Crucially, however, the Scots relaxed and by conceding two penalties in as many minutes before the interval, both converted by Thomas, they allowed the Welsh, who had been looking increasingly ragged, back into the game.
The dragon was at last breathing fire. Robert Howley, whose shining light had been so dim throughout the first half, began to make the right decisions. The considerable imprint of Bateman and Gibbs was left on a growing number of Scottish defenders as the Welsh forwards began at last to find some momentum in their driving. Fatally, the Scots, expecting Gibbs to pass, allowed him too much room, and with Gareth and Arwel Thomas joining the movement the fly-half's pass put Wayne Proctor over in the corner. Arwel Thomas, with the sweetest of strikes, converted from the touchline to give Wales the lead for the first time in the match.
The Scots refused to buckle. Nor did they see any need to tighten up. Rowen Shepherd, the replacement full-back for Lee, broke clean through but failed to see Adam Roxburgh pounding up beside him. There was still danger, though, as he kicked ahead and the Scots swarmed through only to be thwarted by Bateman's instinctive covering. The centre even had the presence of mind and, more remarkably, the energy to set up a counter- attack. Then Alan Tait broke free only to be denied what would surely have been a try by Rob Appleyard's last-ditch ankle tap. The flanker was injured but he had done his work.
Gradually the devil was draining from the Scots and as the game went in to its final breathless minutes it was the Welsh who looked the sharper. Howley broke thrillingly down the right to put Arwel Thomas away and with four minutes remaining the fly-half, who had missed four penalty kicks at goal during the match, converted to give Wales the cushion of comfort they so earnestly sought.
But win or lose yesterday, whether it was Wembley or Paris, this was a day which proved that reports of the demise of the Five Nations are premature. It is alive, kicking and in the rudest of health.

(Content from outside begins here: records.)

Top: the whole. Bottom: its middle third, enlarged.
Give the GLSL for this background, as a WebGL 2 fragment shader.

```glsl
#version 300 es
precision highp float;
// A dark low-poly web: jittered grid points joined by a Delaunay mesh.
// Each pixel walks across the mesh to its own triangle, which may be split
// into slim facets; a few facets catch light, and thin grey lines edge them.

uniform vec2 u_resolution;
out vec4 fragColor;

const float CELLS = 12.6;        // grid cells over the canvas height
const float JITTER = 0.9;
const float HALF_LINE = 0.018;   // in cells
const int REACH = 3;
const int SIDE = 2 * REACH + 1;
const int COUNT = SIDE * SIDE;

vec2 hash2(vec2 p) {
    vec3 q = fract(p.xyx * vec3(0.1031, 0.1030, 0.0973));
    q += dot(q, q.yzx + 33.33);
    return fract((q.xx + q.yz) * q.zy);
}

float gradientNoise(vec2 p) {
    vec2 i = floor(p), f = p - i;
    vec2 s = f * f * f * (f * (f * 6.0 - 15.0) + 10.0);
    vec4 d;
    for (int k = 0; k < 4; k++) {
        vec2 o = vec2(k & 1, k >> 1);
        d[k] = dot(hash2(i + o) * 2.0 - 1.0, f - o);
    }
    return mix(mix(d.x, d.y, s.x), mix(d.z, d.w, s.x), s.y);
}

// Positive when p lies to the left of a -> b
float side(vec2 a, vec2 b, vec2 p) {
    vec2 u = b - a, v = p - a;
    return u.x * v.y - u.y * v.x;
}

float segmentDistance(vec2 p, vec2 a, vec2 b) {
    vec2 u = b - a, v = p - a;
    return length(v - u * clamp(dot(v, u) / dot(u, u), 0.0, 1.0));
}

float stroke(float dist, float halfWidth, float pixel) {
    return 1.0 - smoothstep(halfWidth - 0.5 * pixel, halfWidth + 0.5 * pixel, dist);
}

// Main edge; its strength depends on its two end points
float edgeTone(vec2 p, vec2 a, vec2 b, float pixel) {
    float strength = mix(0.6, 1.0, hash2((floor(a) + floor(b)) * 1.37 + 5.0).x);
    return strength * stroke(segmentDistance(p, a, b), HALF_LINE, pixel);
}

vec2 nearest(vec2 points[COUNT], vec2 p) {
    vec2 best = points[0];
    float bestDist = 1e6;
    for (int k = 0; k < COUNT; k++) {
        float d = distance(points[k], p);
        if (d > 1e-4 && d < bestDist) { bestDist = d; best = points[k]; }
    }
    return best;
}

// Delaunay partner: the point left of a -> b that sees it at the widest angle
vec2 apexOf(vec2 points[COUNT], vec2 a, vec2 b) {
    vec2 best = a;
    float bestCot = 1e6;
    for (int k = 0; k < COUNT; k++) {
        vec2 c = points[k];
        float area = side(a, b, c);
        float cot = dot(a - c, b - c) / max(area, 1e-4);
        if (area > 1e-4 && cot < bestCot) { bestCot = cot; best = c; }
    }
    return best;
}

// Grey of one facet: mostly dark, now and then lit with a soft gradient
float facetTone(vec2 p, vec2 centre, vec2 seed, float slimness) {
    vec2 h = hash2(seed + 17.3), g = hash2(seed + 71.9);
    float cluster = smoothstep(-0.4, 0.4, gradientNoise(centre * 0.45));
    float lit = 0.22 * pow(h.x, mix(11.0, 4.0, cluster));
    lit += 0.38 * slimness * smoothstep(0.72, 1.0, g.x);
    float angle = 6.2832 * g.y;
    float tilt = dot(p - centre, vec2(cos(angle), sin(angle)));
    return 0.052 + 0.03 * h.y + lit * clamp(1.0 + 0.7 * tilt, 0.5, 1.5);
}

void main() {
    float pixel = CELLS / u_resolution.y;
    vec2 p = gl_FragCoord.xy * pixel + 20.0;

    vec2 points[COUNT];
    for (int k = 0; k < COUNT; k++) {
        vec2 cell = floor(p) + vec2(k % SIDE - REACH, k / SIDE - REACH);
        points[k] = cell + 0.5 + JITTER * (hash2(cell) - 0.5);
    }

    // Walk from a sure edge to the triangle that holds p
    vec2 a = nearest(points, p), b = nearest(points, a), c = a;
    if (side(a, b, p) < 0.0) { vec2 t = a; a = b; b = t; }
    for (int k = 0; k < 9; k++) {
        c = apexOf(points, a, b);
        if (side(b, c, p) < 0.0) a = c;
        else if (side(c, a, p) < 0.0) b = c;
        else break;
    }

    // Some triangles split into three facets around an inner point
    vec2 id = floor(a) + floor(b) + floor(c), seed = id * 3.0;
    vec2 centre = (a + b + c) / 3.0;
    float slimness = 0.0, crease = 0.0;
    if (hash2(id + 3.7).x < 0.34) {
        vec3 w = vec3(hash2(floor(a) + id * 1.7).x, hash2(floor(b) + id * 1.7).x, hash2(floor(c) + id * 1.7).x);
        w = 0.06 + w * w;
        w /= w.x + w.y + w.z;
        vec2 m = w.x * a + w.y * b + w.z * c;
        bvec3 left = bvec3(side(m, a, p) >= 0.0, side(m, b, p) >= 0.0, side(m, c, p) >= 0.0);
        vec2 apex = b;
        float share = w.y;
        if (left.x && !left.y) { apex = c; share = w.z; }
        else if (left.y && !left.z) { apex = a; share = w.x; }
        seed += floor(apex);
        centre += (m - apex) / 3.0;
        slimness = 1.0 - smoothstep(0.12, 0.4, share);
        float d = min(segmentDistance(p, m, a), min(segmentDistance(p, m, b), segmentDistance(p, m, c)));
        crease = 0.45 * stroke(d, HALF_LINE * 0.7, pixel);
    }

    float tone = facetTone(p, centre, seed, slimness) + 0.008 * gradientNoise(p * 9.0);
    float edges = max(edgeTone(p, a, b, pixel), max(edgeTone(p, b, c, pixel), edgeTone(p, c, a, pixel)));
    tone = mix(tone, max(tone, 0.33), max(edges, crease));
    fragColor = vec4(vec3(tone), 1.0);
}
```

Wales: K Morgan (Pontypridd); W Proctor (Llanelli), A Bateman (Richmond), S Gibbs (Swansea), G Thomas (Cardiff); N Jenkins (Pontypridd), R Howley (Cardiff, capt); A Lewis (Cardiff), G Jenkins (Swansea), D Young (Cardiff), M Voyle (Llanelli), A Moore (Swansea), R Appleyard (Swansea), C Charvis (Swansea), K Jones (Ebbw Vale). Replacements: A Thomas (Swansea) for N Jenkins, 18; S Quinnell (Richmond) for Appleyard, 59; J Humphreys (Cardiff) for G Jenkins, 69.
Scotland: D Lee (London Scottish); T Stanger (Hawick), G Townsend (Northampton), A Tait (Newcastle), S Longstaff (Dundee HSFP); C Chalmers (Melrose), G Armstrong (Newcastle, capt); D Hilton (Bath), G Bulloch (West of Scotland), M Stewart (Northampton), D Cronin (Wasps), D Weir (Newcastle), R Wainwright (Dundee HSFP), E Peters (Bath), A Roxburgh (Kelso). Replacements: R Shepherd (Melrose) for Lee, 28; S Grimes (Watsonians) for Cronin, 58, G Graham (Newcastle) for Stewart, 66.
Referee: J Dume (France).Reuse content